Electrification is Ford's biggest priority right now.
Ford's electric revolution is about to begin. The first Mustang Mach-E models are on the verge of being delivered to US clients, an electric Ford Transit is in the works, and the American brand's new CEO, Jim Farley, has already confirmed that he envisions Ford's future EVs being affordable to the masses. We also know that an all-electric Ford F-150 is on the way to do battle with the Tesla Cybertruck and recently-unveiled GMC Hummer Pickup. But a new report gives us an inkling as to what to expect from the next Ford EV in the pipeline. This is according to a report from Ford Authority, which claims a new vehicle to be produced at Ford's Cuautitlan, Mexico plant, which also produces the Mach-E, will be based on the Mach-E's platform.

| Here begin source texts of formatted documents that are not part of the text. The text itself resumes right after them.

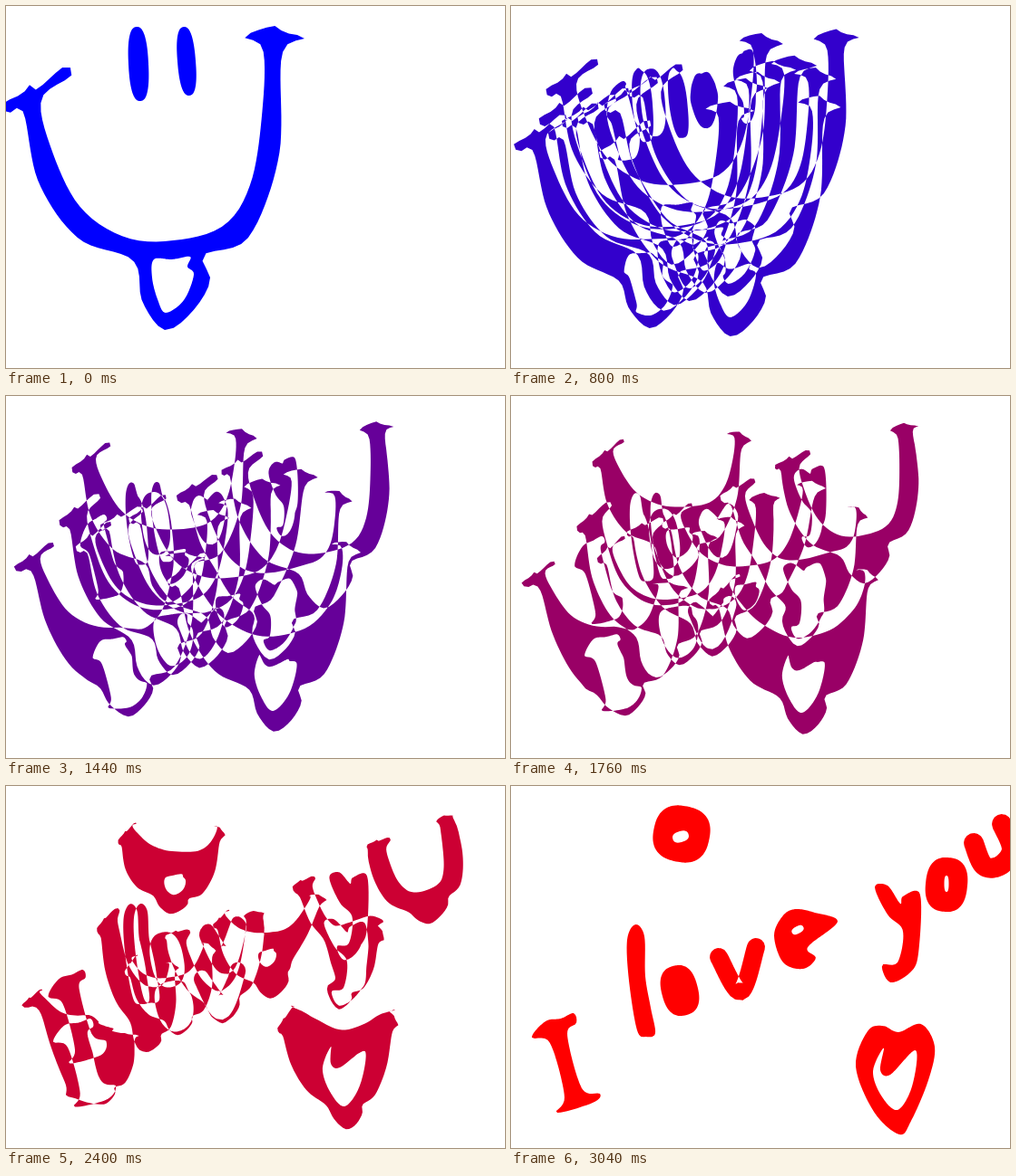
Write an HTML page with a canvas that moves like this. It is 550x400 px and loops after 3200 ms.

```html
<!DOCTYPE html>
<html>
<head>
<meta charset="utf-8">
<style>
html, body { margin: 0; width: 100%; height: 100%; overflow: hidden; background: #fff; }
canvas { display: block; }
</style>
</head>
<body>
<canvas id="stage" width="550" height="400"></canvas>
<script>
const ctx = document.getElementById('stage').getContext('2d');
const STEPS = 20, STEP_MS = 160, SAMPLES = 40;
const { PI, abs, cos, sin, sign, hypot, round, floor, min, max } = Math;

const lerp = (a, b, t) => a + (b - a) * t;
const range = (n, fn) => Array.from({ length: n }, (_, i) => fn(i));

function spline(p0, p1, p2, p3, t) {
  return p1.map((b, k) => {
    const a = p0[k], c = p2[k], d = p3[k];
    return b + t / 2 * (c - a + t * (2 * a - 5 * b + 4 * c - d + t * (3 * (b - c) + d - a)));
  });
}

// Spread SAMPLES evenly spaced points along an open polyline.
function resample(line) {
  const dist = [0];
  for (let i = 1; i < line.length; i++)
    dist.push(dist[i - 1] + hypot(line[i][0] - line[i - 1][0], line[i][1] - line[i - 1][1]));
  let i = 1;
  return range(SAMPLES, n => {
    const d = dist[dist.length - 1] * n / SAMPLES;
    while (dist[i] < d) i++;
    const t = (d - dist[i - 1]) / (dist[i] - dist[i - 1] || 1);
    return line[i].map((v, k) => lerp(line[i - 1][k], v, t));
  });
}

const parse = text => text.split(' ').map(p => p.split(',').map(Number));

// Every contour runs clockwise in four sections starting at its left, top, right and bottom.
function outline(text) {
  const sections = text.split('/').map(parse), points = sections.flat();
  const at = i => points[(i + points.length) % points.length];
  let start = 0;
  return sections.flatMap(({ length }) => {
    const line = range(length * 8 + 1, n => {
      const i = start + floor(n / 8);
      return spline(at(i - 1), at(i), at(i + 1), at(i + 2), n % 8 / 8);
    });
    start += length;
    return resample(line);
  });
}

function oval(cx, cy, rx, ry, tilt = 0) {
  const soft = v => sign(v) * abs(v) ** 0.8;
  return range(SAMPLES * 4, i => {
    const a = PI + i / SAMPLES * PI / 2, x = rx * soft(cos(a)), y = ry * soft(sin(a));
    return [cx + x * cos(tilt) - y * sin(tilt), cy + x * sin(tilt) + y * cos(tilt)];
  });
}

// A round-ended brush stroke drawn from its left tip to its right tip.
function brush(radius, text) {
  const keys = parse(text), last = keys.length - 1;
  const at = i => keys[max(0, min(last, i))];
  const path = range(last * 12 + 1, n => {
    const i = floor(n / 12);
    return spline(at(i - 1), at(i), at(i + 1), at(i + 2), n % 12 / 12);
  });
  const angle = i => {
    const a = path[max(0, i - 1)], b = path[min(path.length - 1, i + 1)];
    return Math.atan2(b[1] - a[1], b[0] - a[0]);
  };
  const edge = (i, turn) => [path[i][0] + radius * cos(angle(i) + turn), path[i][1] + radius * sin(angle(i) + turn)];
  const end = path.length - 1, mid = end / 2;
  const cap = (i, from) => range(5, k => edge(i, from + k * PI / 8));
  const side = (from, turn) => range(mid + 1, k => edge(from + k * (turn < 0 ? 1 : -1), turn));
  return [
    [...cap(0, -PI), ...side(0, -PI / 2)],
    [...side(mid, -PI / 2), ...cap(end, -PI / 2)],
    [...cap(end, 0), ...side(end, PI / 2)],
    [...side(mid, PI / 2), ...cap(0, PI / 2)]
  ].flatMap(resample);
}

const face = {
  smile: outline('-4,108 18,97 25,87 34,92 64,67 72,77 39,103 50,158 80,220 125,253' +
    '/175,260 238,244 270,195 283,110 283,47 263,34 296,22 306,29' +
    '/329,36 304,54 301,165 267,256 218,275 225,304 205,338' +
    '/175,358 150,326 140,281 80,257 36,195 19,117 2,119'),
  tongue: outline('161,300 163,280/183,280 203,277 200,288/207,297 196,325/176,339 167,324'),
  eyeL: oval(146, 64, 11, 41, -0.05),
  eyeR: oval(199, 61, 10, 38, -0.08)
};

const letters = {
  I: outline('23,278 38,260 55,257/69,251 72,262 62,275 78,334/98,340/90,350 50,361 59,343 43,284'),
  l: outline('128,170 137,153 147,166/148,210/154,245 159,273/149,277 139,270 130,215'),
  o: oval(186, 226, 20, 28, -0.25),
  v: brush(10, '229,189 253,227 270,178'),
  e: outline('290,165 300,143/314,136 335,140/360,150 327,178 336,190/322,202 300,195'),
  eHole: oval(316, 159, 7, 4, -0.5),
  y: outline('401,112 415,110 429,130/432,122 451,120 449,185/440,206/418,217 409,198 426,195 432,160 415,142'),
  o2: oval(480, 109, 23, 30, 0.1),
  o2Hole: oval(480, 108, 2.5, 9),
  u: brush(11, '510,63 521,88 539,88 552,70 541,42'),
  ring: oval(188, 53, 31, 31, 0.2),
  ringHole: oval(187, 56, 9, 6, -0.3),
  heart: outline('380,310 393,271 410,265/427,272 452,263 467,288/460,325 441,370/428,385 400,360'),
  heartHole: outline('399,315 411,289 407,314/418,319/446,292 442,332/426,358 408,342')
};

// One face contour grows into several letter contours; overlaps cancel out.
const morphs = {
  smile: 'I l o v e y u ring heart',
  tongue: 'I o v y eHole ringHole heartHole',
  eyeL: 'I l o',
  eyeR: 'y l v'
};
const pairs = Object.entries(morphs).flatMap(([from, names]) =>
  names.split(' ').map(name => [face[from], letters[name]]));

// Blue fades to red in web-safe steps.
function color(step) {
  const t = step / STEPS, web = v => round(v * 5) * 51;
  return `rgb(${web(t)}, 0, ${web(0.99 - t)})`;
}

function shapesAt(step) {
  const t = step / (STEPS - 1);
  if (t === 0) return Object.values(face);
  if (t === 1) return Object.values(letters);
  return pairs.map(([a, b]) => a.map(([x, y], i) => [lerp(x, b[i][0], t), lerp(y, b[i][1], t)]));
}

function draw(step) {
  ctx.clearRect(0, 0, 550, 400);
  ctx.fillStyle = color(step);
  ctx.beginPath();
  for (const shape of shapesAt(step)) {
    shape.forEach(([x, y], i) => i ? ctx.lineTo(x, y) : ctx.moveTo(x, y));
    ctx.closePath();
  }
  ctx.fill('evenodd');
}

let shown = -1;
function tick() {
  const step = floor(performance.now() / STEP_MS) % STEPS;
  if (step !== shown) draw(shown = step);
  requestAnimationFrame(tick);
}
tick();
</script>
</body>
</html>
```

This should come as no real surprise, as modular architecture has become all the rage in the last couple of decades, enabling manufacturers to reduce development costs for multiple vehicles. This is particularly important if Ford is to achieve Farley's goal of selling a full range of EVs between $20,000 and $70,000. Electric vehicle architecture is even easier to share than traditional vehicle platforms as all the powertrain components are essentially housed in a proverbial skateboard which can underpin a body of any design. The proportions can also be fairly fluid due to the packaging systems and the fact that a body can be made larger than the base platform without much trouble. As for what the vehicle might be, we can only speculate.
In the build-up to this new vehicle, however, Ford will be ramping up employment due to demand for its slew of EVs. The company is investing in a number of production facilities, including $1.35 billion in the Oakville Assembly Plant in Ontario from 2024, where the next-generation of BEVs will be built. Hau Thai-Tang, chief product platform and operations officer for Ford stated that the brand is "investing heavily in our vehicle programs as well as building out our manufacturing capabilities. This will allow us to scale quickly as customer interest in these new products grows."
A further $150 million will be invested in the Van Dyke Transmission Plant in Southeast Michigan, which will build e-motors and e-transaxles from 2021.